Some of you may remember that way back in 2007 we wrote an article describing an approach that used CGIDEV2 ("Using CGIDEV2 for Generating XML"). That approach has stood us in good stead for many years, but there were times (e.g., when there were large numbers of optional elements and attributes) when we felt a different approach may be useful. These tools offer alternative methods of building XML that deal with those situations. The raison d'être behind these tools is very different. The XMLi Toolkit's author, Larry Ducie, developed his tooling to simplify the process of generating XML within RPG programs. powerExt's XML generation capabilities, on the other hand, are just one part of a toolset designed for producing dynamic modern RPG-based Web applications. We briefly mentioned this Web tooling in our recent Extra article on RPG UI modernization "Still Dreaming."
For basic XML creation, the approach taken by both tools is similar. API calls are used to add elements to the document and these APIs ensure the correct formatting of the XML, including making appropriate substitutions for characters such as "<" and ">.” Both build the XML document in memory and provide APIs that allow the resulting document to be written to the IFS, etc.
The following (partial) code examples both generate the same very simple XML document and write it to an IFS file.
xmli_openTag( 'root' );
xmli_addElement( 'Element1' : elementValue1 );
xmli_addElement( 'Element2' : elementValue2 );
xmli_closeTag( 'root' );
: char1024 : XML_ENCODING_UTF8);
xmlNode( 'root' );
xmlNode( 'Element1' : '' : elementValue1 );
xmlNode( 'Element2' : ' ': elementValue2 );
echoToStmf( '/Partner400/powerExtTest.xml': 1208 );
As you can see, they’re very similar. But while both tools offer similar XML generation capabilities, XMLi goes one step further and offers a complete templating system that has offers some very impressive capabilities. It’s also designed as a plug-in style architecture and is therefore extensible to your specific needs.
The templating system is unbelievably powerful and allows for complete separation of the document layout from the RPG code that creates it. You'll have to download Larry's code samples to get a real idea of just how powerful this capability is. We'll keep our example simple and just attempt to match the creation of the XML document generated by the earlier code samples. Here's the template used:
<xmli:template xmlns:xmli="http://www.sourceforge.net/xmli" declaration="true"

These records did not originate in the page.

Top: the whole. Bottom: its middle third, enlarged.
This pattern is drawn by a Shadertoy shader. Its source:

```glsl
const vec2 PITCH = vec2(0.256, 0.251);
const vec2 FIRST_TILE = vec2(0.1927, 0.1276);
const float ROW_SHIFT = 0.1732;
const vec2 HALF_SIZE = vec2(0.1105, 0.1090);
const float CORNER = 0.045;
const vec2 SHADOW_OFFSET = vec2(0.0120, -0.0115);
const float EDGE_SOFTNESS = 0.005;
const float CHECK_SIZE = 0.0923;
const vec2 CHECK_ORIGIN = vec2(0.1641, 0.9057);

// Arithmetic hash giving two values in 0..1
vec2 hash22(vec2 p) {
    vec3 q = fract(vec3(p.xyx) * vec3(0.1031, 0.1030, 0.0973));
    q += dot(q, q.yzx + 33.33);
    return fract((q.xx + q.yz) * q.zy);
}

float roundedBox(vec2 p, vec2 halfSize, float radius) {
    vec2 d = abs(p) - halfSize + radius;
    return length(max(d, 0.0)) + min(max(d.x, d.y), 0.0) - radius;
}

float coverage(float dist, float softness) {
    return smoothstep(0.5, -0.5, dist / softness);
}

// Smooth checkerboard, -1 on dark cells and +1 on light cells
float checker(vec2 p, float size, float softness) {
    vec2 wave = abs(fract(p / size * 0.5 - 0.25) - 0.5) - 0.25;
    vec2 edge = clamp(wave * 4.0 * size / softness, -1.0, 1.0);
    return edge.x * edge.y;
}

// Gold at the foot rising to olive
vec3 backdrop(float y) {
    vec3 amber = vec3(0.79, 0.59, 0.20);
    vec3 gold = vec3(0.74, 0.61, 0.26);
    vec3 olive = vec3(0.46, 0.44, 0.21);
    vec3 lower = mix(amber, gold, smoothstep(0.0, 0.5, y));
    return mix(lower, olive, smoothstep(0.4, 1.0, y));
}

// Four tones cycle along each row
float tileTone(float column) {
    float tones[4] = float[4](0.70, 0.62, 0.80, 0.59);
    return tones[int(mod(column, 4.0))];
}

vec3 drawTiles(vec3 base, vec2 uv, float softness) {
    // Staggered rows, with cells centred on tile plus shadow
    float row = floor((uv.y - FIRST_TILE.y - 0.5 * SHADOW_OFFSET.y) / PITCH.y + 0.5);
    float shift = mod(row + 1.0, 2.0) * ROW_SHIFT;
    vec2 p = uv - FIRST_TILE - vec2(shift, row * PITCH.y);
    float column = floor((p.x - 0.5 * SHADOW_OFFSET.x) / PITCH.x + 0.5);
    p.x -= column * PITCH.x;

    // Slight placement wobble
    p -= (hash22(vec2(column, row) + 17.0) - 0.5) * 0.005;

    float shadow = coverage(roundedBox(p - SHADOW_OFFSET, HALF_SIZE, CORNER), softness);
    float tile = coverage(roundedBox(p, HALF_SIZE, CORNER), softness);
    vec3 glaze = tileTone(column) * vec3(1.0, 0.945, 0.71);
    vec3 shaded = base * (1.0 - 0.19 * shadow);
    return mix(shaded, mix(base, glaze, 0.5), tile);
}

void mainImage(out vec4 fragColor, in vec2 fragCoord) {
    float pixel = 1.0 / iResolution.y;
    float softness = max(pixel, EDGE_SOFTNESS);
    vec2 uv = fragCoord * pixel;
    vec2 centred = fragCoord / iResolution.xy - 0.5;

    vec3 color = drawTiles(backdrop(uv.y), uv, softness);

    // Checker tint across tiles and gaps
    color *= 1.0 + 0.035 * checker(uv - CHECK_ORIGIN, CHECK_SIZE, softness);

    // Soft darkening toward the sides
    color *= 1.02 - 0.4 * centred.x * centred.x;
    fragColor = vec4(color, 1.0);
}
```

ccsid="1208" format="pretty" >
<Element1><xmli:value-of select="parm" /></Element1>
<Element2><xmli:value-of select="parm" /></Element2>
<xmli:write-to-file path="'/Partner400/XMLiTemplateTest.xml'" />
Those of you familiar with xslt transforms will find this vaguely familiar. Note in particular the special values "parm" and "parm[2.” These are supplied by the RPG code at run time. Here’s the RPG code:
xmli_setParm(1 : 'Parameter 1 Value');
xmli_setParm(2 : 'Parameter 2 Value');
The interesting thing here is that, as with our CGIDEV2 approach, the template can be changed without changing the RPG code. Only if you want to add additional variables (parameters) do you need to change the RPG code; and even then it’s simply a matter of adding additional xmli_setParm() function calls. The really interesting thing is that templates can, among other things, include SQL to retrieve the data making for a truly dynamic environment. In fact, there’s even a command to allow templates to be executed without requiring any RPG code.
There's a lot to like with both of these tools and we're looking forward to spending more time working with them. In both cases the documentation is a little "thin" right now, but growing by the day and the example programs are very well documented and tell you most of what you need to know.
Thanks to Larry Ducie and Henrik Rützou for two excellent tools that can only help the IBM i community move forward.
Before we go ...
Just one last thing on the subject of community. IBM has added an IBM i-specific area to the DeveloperWorks website. There are some good links available and we're hopeful of seeing more good content in the future. Unlike the RPG Café, you don't need to sign in and so far the performance is pretty snappy--a welcome change. Check it out here.